When J and I first settled here in Turkey, our good friend Emine taught me two valuable life-lessons. The first came when she observed me ‘go into one’ when faced with the Byzantine bureaucracy and my very first, totally disinterested bureaucrat – ‘Alan,’ she said, ‘you must have acceptation!’ The second occurred when I gave my instructions to a workman and then walked away naively assuming that he would get on with the work as directed. ‘Alan,’ came the admonishment, ‘ you must have kontrolation!’
These two aids to sanity and survival in Turkey have served J and me well over the years – we are, after all, only slightly abnormal and still hanging in here and having a whale of a time!
Anyway, back to the here and now . . those of you who have been following this irregular narrative of late will know that J and I are doing a bit of California Dreaming and having a cabin hideaway built in the mountains somewhere.
Knowing the way things work here and knowing that random questions arise at random times in line with the ‘Chaos Theory’ – or was it ‘String Theory’? lordy, it’s so hard to remember, we decided we needed to be around.
So, Saturday saw us up at 5 o’clock and back on site by nine, and it was a hive of activity. Timber being treated and steel framework sprayed – we dived backwards and forwards shopping for more nuts, bolts, screws and paint.
Lunchtime saw the whole crew driving over the mountains to the home of our demirci/blacksmith for a meal with his family and a surprise (for J and me) in the village of Akçaköy. Now, Akçaköy is an amazing place – on the outside it looks poor, poverty-stricken even. Photogenic in its dilapidation, it was the home of Fakir Baykurt. Born into poverty, Baykurt went on to graduate from the amazing Village Institutes and become one of the great authors and social agitators in modern Turkey. (if you don’t know about this wonderful exercise in social engineering then do, please, click on the last link) The village boasts a library and a population that reads, nine out of every ten students from this village graduate from university and all because of Fakir Baykurt.
at some point I will do a post about the village and Fakir Baykurt
But I digress – apart from the wonderful meal that we all enjoyed, there was a surprise in store for J and me. Knowing how we love and treasure old things a deal was waiting to be struck between our blacksmith who wants to please his beautiful wife and his wife who hates the 60+ year old doors in their home and us who simply adored them from the moment we first saw them. A deal was done – wife gets the doors she desires and we get the doors of our dreams for our new cabin home.
at some point this will be the external door
and this and its mate the internal doors
Back on site, tea on, we await delivery of the roofing . .
the most important bit of kit on site
roofing delivered and paid for

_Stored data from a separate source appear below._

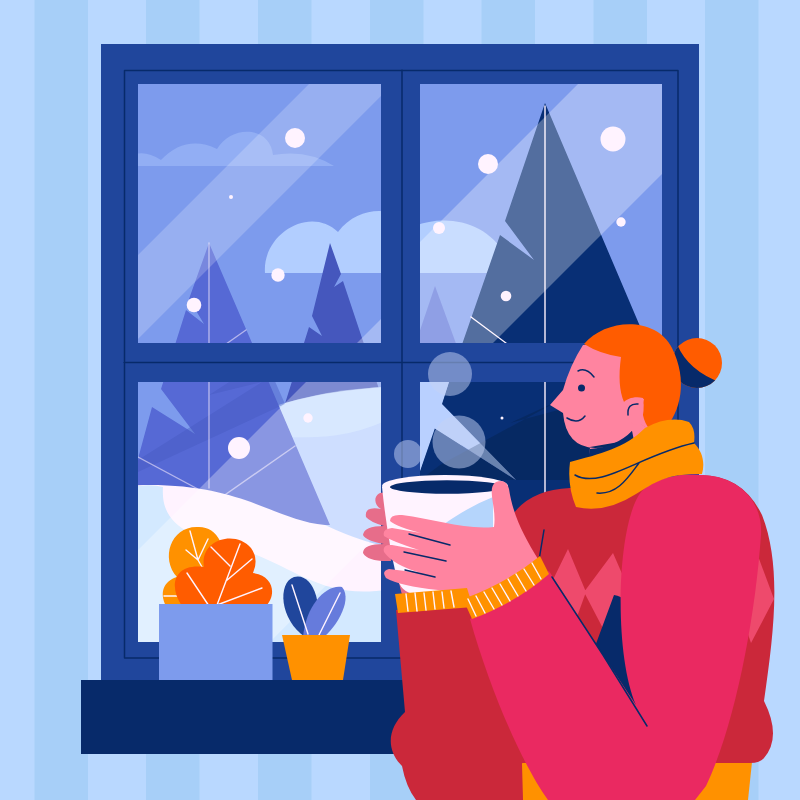
<!DOCTYPE html>
<html lang="en">
<head>
<meta charset="utf-8">
<title>Warm drink by the winter window</title>
<style>
:root{--wall:#b9d8ff;--stripe:#a7cff8;--frame:#20469c;--navy:#072a6a;--pine:#082f75;--sky:#7d9bed;--cloud:#b2ceff;--violet:#5669d5;--violet-deep:#4557bd;--hill:#b9d0ff;--ice:#d3e9ff;--snow:#fff3ff;--skin:#ff84a0;--skin-shade:#e76d8a;--hair:#ff5c00;--orange:#ff9100;--red:#cb283a;--pink:#ea2961;--diamond:#ee4a6c}
html,body{margin:0;height:100%;overflow:hidden}
svg{display:block;width:800px;height:800px}
.wall{fill:var(--wall)}.stripe{fill:var(--stripe)}.frame{fill:var(--frame)}.navy{fill:var(--navy)}.pine{fill:var(--pine)}
.sky{fill:var(--sky)}.cloud{fill:var(--cloud)}.violet{fill:var(--violet)}.violet-deep{fill:var(--violet-deep)}
.hill{fill:var(--hill)}.ice{fill:var(--ice)}.snow{fill:var(--snow)}
.skin{fill:var(--skin)}.skin-shade{fill:var(--skin-shade)}.hair{fill:var(--hair)}.orange{fill:var(--orange)}
.red{fill:var(--red)}.pink{fill:var(--pink)}.diamond{fill:var(--diamond)}
.ink,.vein{fill:none;stroke-linecap:round;stroke-linejoin:round}
.ink{stroke:var(--navy);stroke-width:1.5}
.vein{stroke:var(--snow);stroke-width:1.4}
.faint{opacity:.55}
.glare{fill:#fff;opacity:.3}
.soft-glare{fill:#fff;opacity:.2}
.steam{fill:#c5d2f5;opacity:.5}
</style>
</head>
<body>
<svg viewBox="0 0 800 800" role="img" aria-label="Woman in a red sweater holding a hot drink beside a snowy window">
<defs>
<clipPath id="panes"><path d="M138 84h243v259H138zM420 84h242v259H420zM138 382h243v260H138zM420 382h242v260H420z"/></clipPath>
<clipPath id="sweater"><path id="torso" d="M522 800C524 720 480 620 508 522Q525 490 570 488L690 476Q740 470 762 515C782 566 774 632 764 701Q782 737 764 758Q760 763 750 763H522z"/></clipPath>
<clipPath id="bun-shape"><circle cx="697" cy="363" r="25"/></clipPath>
<rect id="wall-stripe" width="53.5" height="800"/>
</defs>

<g id="wall">
<rect class="wall" width="800" height="800"/>
<g class="stripe">
<use href="#wall-stripe" x="34.5"/><use href="#wall-stripe" x="146"/><use href="#wall-stripe" x="258"/><use href="#wall-stripe" x="370"/><use href="#wall-stripe" x="481.5"/><use href="#wall-stripe" x="593.5"/><use href="#wall-stripe" x="705"/>
</g>
</g>

<g id="window">
<rect class="frame" x="101" y="44" width="598" height="637"/>
<path class="ink" d="M124.5 70.5H678V658H124.5zM402 70V658M124 362.5H678"/>
<g id="view" clip-path="url(#panes)">
<rect class="sky" x="138" y="84" width="524" height="558"/>
<path class="cloud" opacity=".38" d="M120 166Q136 144 161 160Q186 134 217 149C232 124 270 126 273 155Q307 149 334 166z"/>
<path class="cloud" d="M265 273C262 234 310 205 338 232C360 203 398 207 415 226C450 212 500 224 512 273z"/>
<g id="far-trees">
<path class="violet" d="M435 286L462 360H410z" opacity=".75"/>
<path class="violet-deep" d="M330 243L341 274L334 287L343 281L386 410H283L309 327L322 336L312 316z"/>
</g>
<path class="hill" d="M270 408Q320 390 400 386H450L500 642H270z"/>
<path class="ice" opacity=".55" d="M272 407Q330 388 390 387V418Q350 440 288 437z"/>
<path class="violet" d="M209 243L249 336L330 525H120L152 407L195 434L161 389L186 310L204 324L189 299z"/>
<path class="violet-deep" opacity=".4" d="M290 343L209 395L262 382L138 460V472L285 404L270 370z"/>
<path class="vein faint" d="M209 243V488M246 330L209 356M138 457L209 495M295 446L209 506"/>
<path class="snow" d="M120 486C240 478 270 520 325 525Q365 544 400 549V642H120z"/>
<path class="ice" d="M138 486Q152 484 163 487C160 526 192 537 235 548C290 562 320 602 390 589V642H138z"/>
<path class="pine" d="M545 103L662 378V642H420V470L434 428L516 480L441 405L500 235L534 260L505 221z"/>
<path class="hill" d="M420 382H449L442 404L516 480L435 428L419 474z"/>
<path fill="#06224f" opacity=".45" d="M440 465L560 400L510 423L662 382V480H420z"/>
<path class="vein" d="M545 106V500M471 317L510 346"/>
<path class="glare" d="M578 84H662V174L493 343H420V242z"/>
<path class="soft-glare" d="M309 84H381V96L138 339V255z"/>
<path class="glare" d="M381 319V343H357zM306 382H381V530L270 642H138V550z"/>
</g>
<g id="snowflakes" class="snow">
<circle cx="295" cy="138" r="10"/><circle cx="231" cy="197" r="2"/><circle cx="194" cy="305" r="7.3"/><circle cx="278" cy="275" r="6.7"/><circle cx="239" cy="448" r="11"/><circle cx="308" cy="418" r="4.7"/><circle cx="488" cy="164" r="10"/><circle cx="613" cy="139" r="12.5"/><circle cx="439" cy="228" r="6"/><circle cx="621" cy="222" r="4.7"/><circle cx="506" cy="296" r="5.3"/><circle cx="502" cy="418" r="1.5"/>
</g>
<rect class="navy" x="81" y="680" width="638" height="74"/>
</g>

<g id="plants">
<path class="orange" d="M166 606C159 592 164 581 177 577C160 558 171 525 199 527Q213 527 220 541L230 606z"/>
<path class="vein" d="M190 531L198 560L208 539M198 560L186 550M198 560L206 574M164 596H180"/>
<path class="hair" d="M182 606C168 586 174 563 204 567C199 540 235 529 251 548Q259 559 253 573C275 576 276 596 266 606z"/>
<path class="vein" d="M187 573L209 606M211 547L230 566M240 544L217 605M252 559L226 581M262 588L217 605"/>
<rect class="sky" x="159" y="604" width="113.500" height="76"/>
<path class="frame" d="M305 637C280 620 277 583 294 577C313 572 325 605 314 637z"/>
<path fill="#667bdc" d="M303 637C306 605 326 584 342 587C354 601 333 632 320 640z"/>
<path class="vein" d="M292 585L308 634M340 593L318 637"/>
<path class="orange" d="M282 635H350L343 680H292z"/>
</g>

<g id="steam" class="steam"><circle cx="450" cy="374" r="22"/><circle cx="459" cy="442" r="26.500"/><circle cx="408" cy="454" r="14"/></g>

<g id="woman">
<g id="body">
<path class="orange" d="M515 762H752L748 800H515z"/>
<use href="#torso" class="red"/>
<g class="diamond" clip-path="url(#sweater)">
<path d="M568 549L586 592L570 636L548 590zM613 553L630 592L609 640L584 592zM758 556L774 599L751 643L736 599z"/>
</g>
<path class="ink" d="M544 530L539 560"/>
<path class="navy" d="M614 595C633 597 639 629 635 648C646 660 641 688 636 706L590 660z"/>
</g>
<path id="far-sleeve" class="red" d="M396 610L466 604L540 690L522 764L523 800H416Q406 787 402 766C387 751 386 730 405 712z"/>

<g id="head">
<circle class="hair" cx="697" cy="363" r="25"/>
<path class="navy" clip-path="url(#bun-shape)" d="M677 344Q688 371 722 383V400H660z"/>
<path class="skin" d="M583 345Q570 365 563 390L550 405L563 413Q566 447 595 448C613 448 625 441 632 431L634 480H588L590 447L660 435L650 345z"/>
<path class="navy" d="M632 431Q616 447 590 449L586 470H640z"/>
<path class="hair" d="M584 344C606 318 656 316 672 348C688 380 681 412 664 430Q654 434 641 424Q645 411 643 398C634 396 627 399 624 402Q617 386 621 357Q600 354 584 344z"/>
<path class="skin" d="M644 399C631 395 622 410 628 420Q633 426 640 424L650 430Q639 416 644 399z"/>
<path class="ink" d="M628 415Q627 403 638 404M578 371Q586 367 594 377M567 418Q578 425 585 416"/>
<circle class="navy" cx="581.500" cy="388" r="3.500"/>
</g>

<g id="near-arm">
<path class="pink" d="M548 800C522 764 490 690 470 619L549 571L603 655L636 705C612 650 617 510 645 488Q668 472 703 475C743 477 763 505 761 535C755 620 735 725 706 786L695 800z"/>
<path class="ink" d="M552 577L603 655L647 726"/>
</g>

<g id="scarf">
<path class="orange" d="M570 462C600 454 625 448 645 428Q669 415 689 422Q696 429 694 443C703 452 705 463 702 474C668 473 655 482 636 494Q605 514 576 507Q567 486 570 462z"/>
<path class="ink" d="M575 475C601 490 640 455 694 443M597 493C618 495 629 476 639 463"/>
</g>

<g id="cup">
<path class="skin-shade" d="M387 493C375 490 371 503 381 509Q364 506 366 517Q370 522 384 526Q364 526 363 535Q366 541 384 544Q363 544 363 553Q368 562 391 561z"/>
<path class="skin-shade" d="M396 570L460 575V608H405z"/>
<path class="snow" d="M382 487H506L500 560L480 594H416Q401 594 396 575Q387 535 382 487z"/>
<path fill="#b5d5fc" d="M433 532Q465 508 493 497V548L440 550z"/>
<ellipse class="snow" cx="445" cy="486" rx="63" ry="11"/>
<ellipse class="navy" cx="447" cy="487" rx="57" ry="6.800"/>
</g>

<g id="near-hand">
<path class="skin" d="M494 527C497 507 486 488 496 482Q506 478 509 489C513 516 525 538 538 559L480 602Q464 592 438 590Q400 586 386 578Q381 571 389 569L421 573Q393 565 384 552Q382 544 392 545L419 550Q391 541 384 536Q382 529 392 528L421 533Q397 527 390 521Q390 514 402 515C434 519 465 530 494 527z"/>
<path class="ink" d="M409 534L450 545M404 552L446 561M405 570L435 577"/>
</g>

<g id="cuffs">
<path class="orange" d="M395 594L467 588L473 607L398 613z"/>
<path class="orange" d="M463 599Q507 583 540 556L549 574Q517 602 472 619z"/>
<path class="vein" d="M406 594L408 611M415 593L417 611M424 593L426 610M433 592L435 609M442 592L444 608M451 591L454 607M468 599L476 616M476 596L485 613M484 592L494 609M492 588L502 605M500 584L510 601M508 579L518 596M516 574L526 591M524 569L534 585M532 563L541 579"/>
</g>
</g>
</svg>
</body>
</html>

Sunday was amazing! Apart from the usual ongoing work, our neighbour and all-round decent guy Ramazan turned up and set about organising our midday meal. (three) Chickens in a tin, baked spuds and onions, pickles and honey for afters! Look at these pics . .
40 minutes later (and you thought your new NEFF was the bee’s knees)
the guys with the scoff
luncheon is served
When the day’s work was done, we were invited back to the home of Irfen, our blacksmith cum project manager. What a delight to eat with the family in their kitchen before retiring to the salon where all manner of social issues were discussed. There is no doubt about the extent to which ‘village folk’ have a handle on world affairs. Our hosts were desperately disappointed that we declined to spend the night – we old farts needs our pills, toothpaste and clean underwear – another time, with a bit of planning!
Irfen’s sister (nurse), Irfen, his wife Ayşe and children, J, Mum, Dad
Thursday saw the internal metalwork completed and the carpenters moving ahead with cladding. Lunchtime we planned to take the crew to the beach pide/pizza place, When we got there we found that a young man working for the forestry had provided a meal for everyone who came to celebrate his wife’s survival as a pedestrian from an horrific road accident – he even paid for the drinks!! What an amazing place this country is. Tomorrow the car will be serviced and Thursday is MOT day – we also need to fit in a lot of mundane stuff before heading back down the ‘Rabbit Hole’. Ain’t it great!
Alan Fenn, Okçular Köyü